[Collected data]
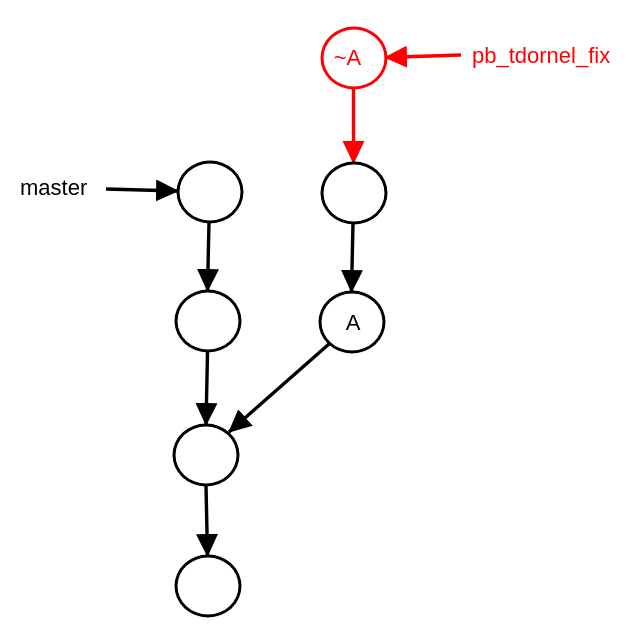
<!DOCTYPE html>
<html lang="en">
<head>
<meta charset="utf-8">
<title>Commit graph with a revert branch</title>
<style>
:root {
  --paper: #ffffff;
  --ink: #000000;
  --revert: #ff0000;
}
* { box-sizing: border-box; }
html, body { margin: 0; overflow: hidden; }
.graph {
  position: relative;
  width: 640px;
  height: 640px;
  overflow: hidden;
  background: var(--paper);
  color: var(--ink);
  font: 22px/26px "Liberation Sans", Arial, sans-serif;
}
.edges { position: absolute; inset: 0; }
.edges line { stroke: var(--ink); stroke-width: 3.4; }
.edges .revert-edge { stroke: var(--revert); }
.commit {
  position: absolute;
  left: var(--x);
  top: var(--y);
  width: 67px;
  height: 63px;
  transform: translate(-50%, -50%);
  display: flex;
  align-items: center;
  justify-content: center;
  border: 3.4px solid currentColor;
  border-radius: 50%;
}
.commit-a { padding-left: 3px; }
.commit-revert { padding-right: 12px; }
.commit-revert, .branch-fix { color: var(--revert); }
.branch {
  position: absolute;
  white-space: nowrap;
}
.branch-master { left: 20px; top: 175px; }
.branch-fix { left: 472px; top: 43px; }
</style>
</head>
<body>
<main class="graph">
  <svg class="edges" width="640" height="640" viewBox="0 0 640 640" aria-hidden="true">
    <defs>
      <marker id="arrow" markerUnits="userSpaceOnUse" markerWidth="24" markerHeight="24" refX="22" refY="12" orient="auto">
        <polygon points="0,1 23,12 0,23" fill="#000000"/>
      </marker>
      <marker id="arrow-revert" markerUnits="userSpaceOnUse" markerWidth="24" markerHeight="24" refX="22" refY="12" orient="auto">
        <polygon points="0,1 23,12 0,23" fill="#ff0000"/>
      </marker>
    </defs>
    <g marker-end="url(#arrow)">
      <line x1="106" y1="189" x2="178" y2="191" marker-end="url(#arrow)"/>
      <line x1="209" y1="222" x2="207.5" y2="291" marker-end="url(#arrow)"/>
      <line x1="207.5" y1="352" x2="206" y2="425" marker-end="url(#arrow)"/>
      <line x1="206" y1="485" x2="207.5" y2="556" marker-end="url(#arrow)"/>
      <line x1="353" y1="223" x2="351.5" y2="292" marker-end="url(#arrow)"/>
      <line x1="329" y1="344" x2="229" y2="432" marker-end="url(#arrow)"/>
    </g>
    <line class="revert-edge" x1="461" y1="55" x2="385" y2="57.5" marker-end="url(#arrow-revert)"/>
    <line class="revert-edge" x1="353.5" y1="88" x2="353.5" y2="163" marker-end="url(#arrow-revert)"/>
  </svg>

  <div class="branch branch-master">master</div>
  <div class="commit" style="--x:209.5px;--y:191.5px"></div>
  <div class="commit" style="--x:207.5px;--y:321px"></div>
  <div class="commit" style="--x:206px;--y:454.5px"></div>
  <div class="commit" style="--x:207.5px;--y:585.5px"></div>

  <div class="branch branch-fix">pb_tdornel_fix</div>
  <div class="commit commit-revert" style="--x:353.5px;--y:57.5px">~A</div>
  <div class="commit" style="--x:353.5px;--y:193px"></div>
  <div class="commit commit-a" style="--x:351.5px;--y:322px">A</div>
</main>
</body>
</html>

**What is needed**
Wherever the string "arrow" appears in the data above, copy the line it sits in.

**Output**
      <marker id="arrow" markerUnits="userSpaceOnUse" markerWidth="24" markerHeight="24" refX="22" refY="12" orient="auto">
      <marker id="arrow-revert" markerUnits="userSpaceOnUse" markerWidth="24" markerHeight="24" refX="22" refY="12" orient="auto">
    <g marker-end="url(#arrow)">
      <line x1="106" y1="189" x2="178" y2="191" marker-end="url(#arrow)"/>
      <line x1="209" y1="222" x2="207.5" y2="291" marker-end="url(#arrow)"/>
      <line x1="207.5" y1="352" x2="206" y2="425" marker-end="url(#arrow)"/>
      <line x1="206" y1="485" x2="207.5" y2="556" marker-end="url(#arrow)"/>
      <line x1="353" y1="223" x2="351.5" y2="292" marker-end="url(#arrow)"/>
      <line x1="329" y1="344" x2="229" y2="432" marker-end="url(#arrow)"/>
    <line class="revert-edge" x1="461" y1="55" x2="385" y2="57.5" marker-end="url(#arrow-revert)"/>
    <line class="revert-edge" x1="353.5" y1="88" x2="353.5" y2="163" marker-end="url(#arrow-revert)"/>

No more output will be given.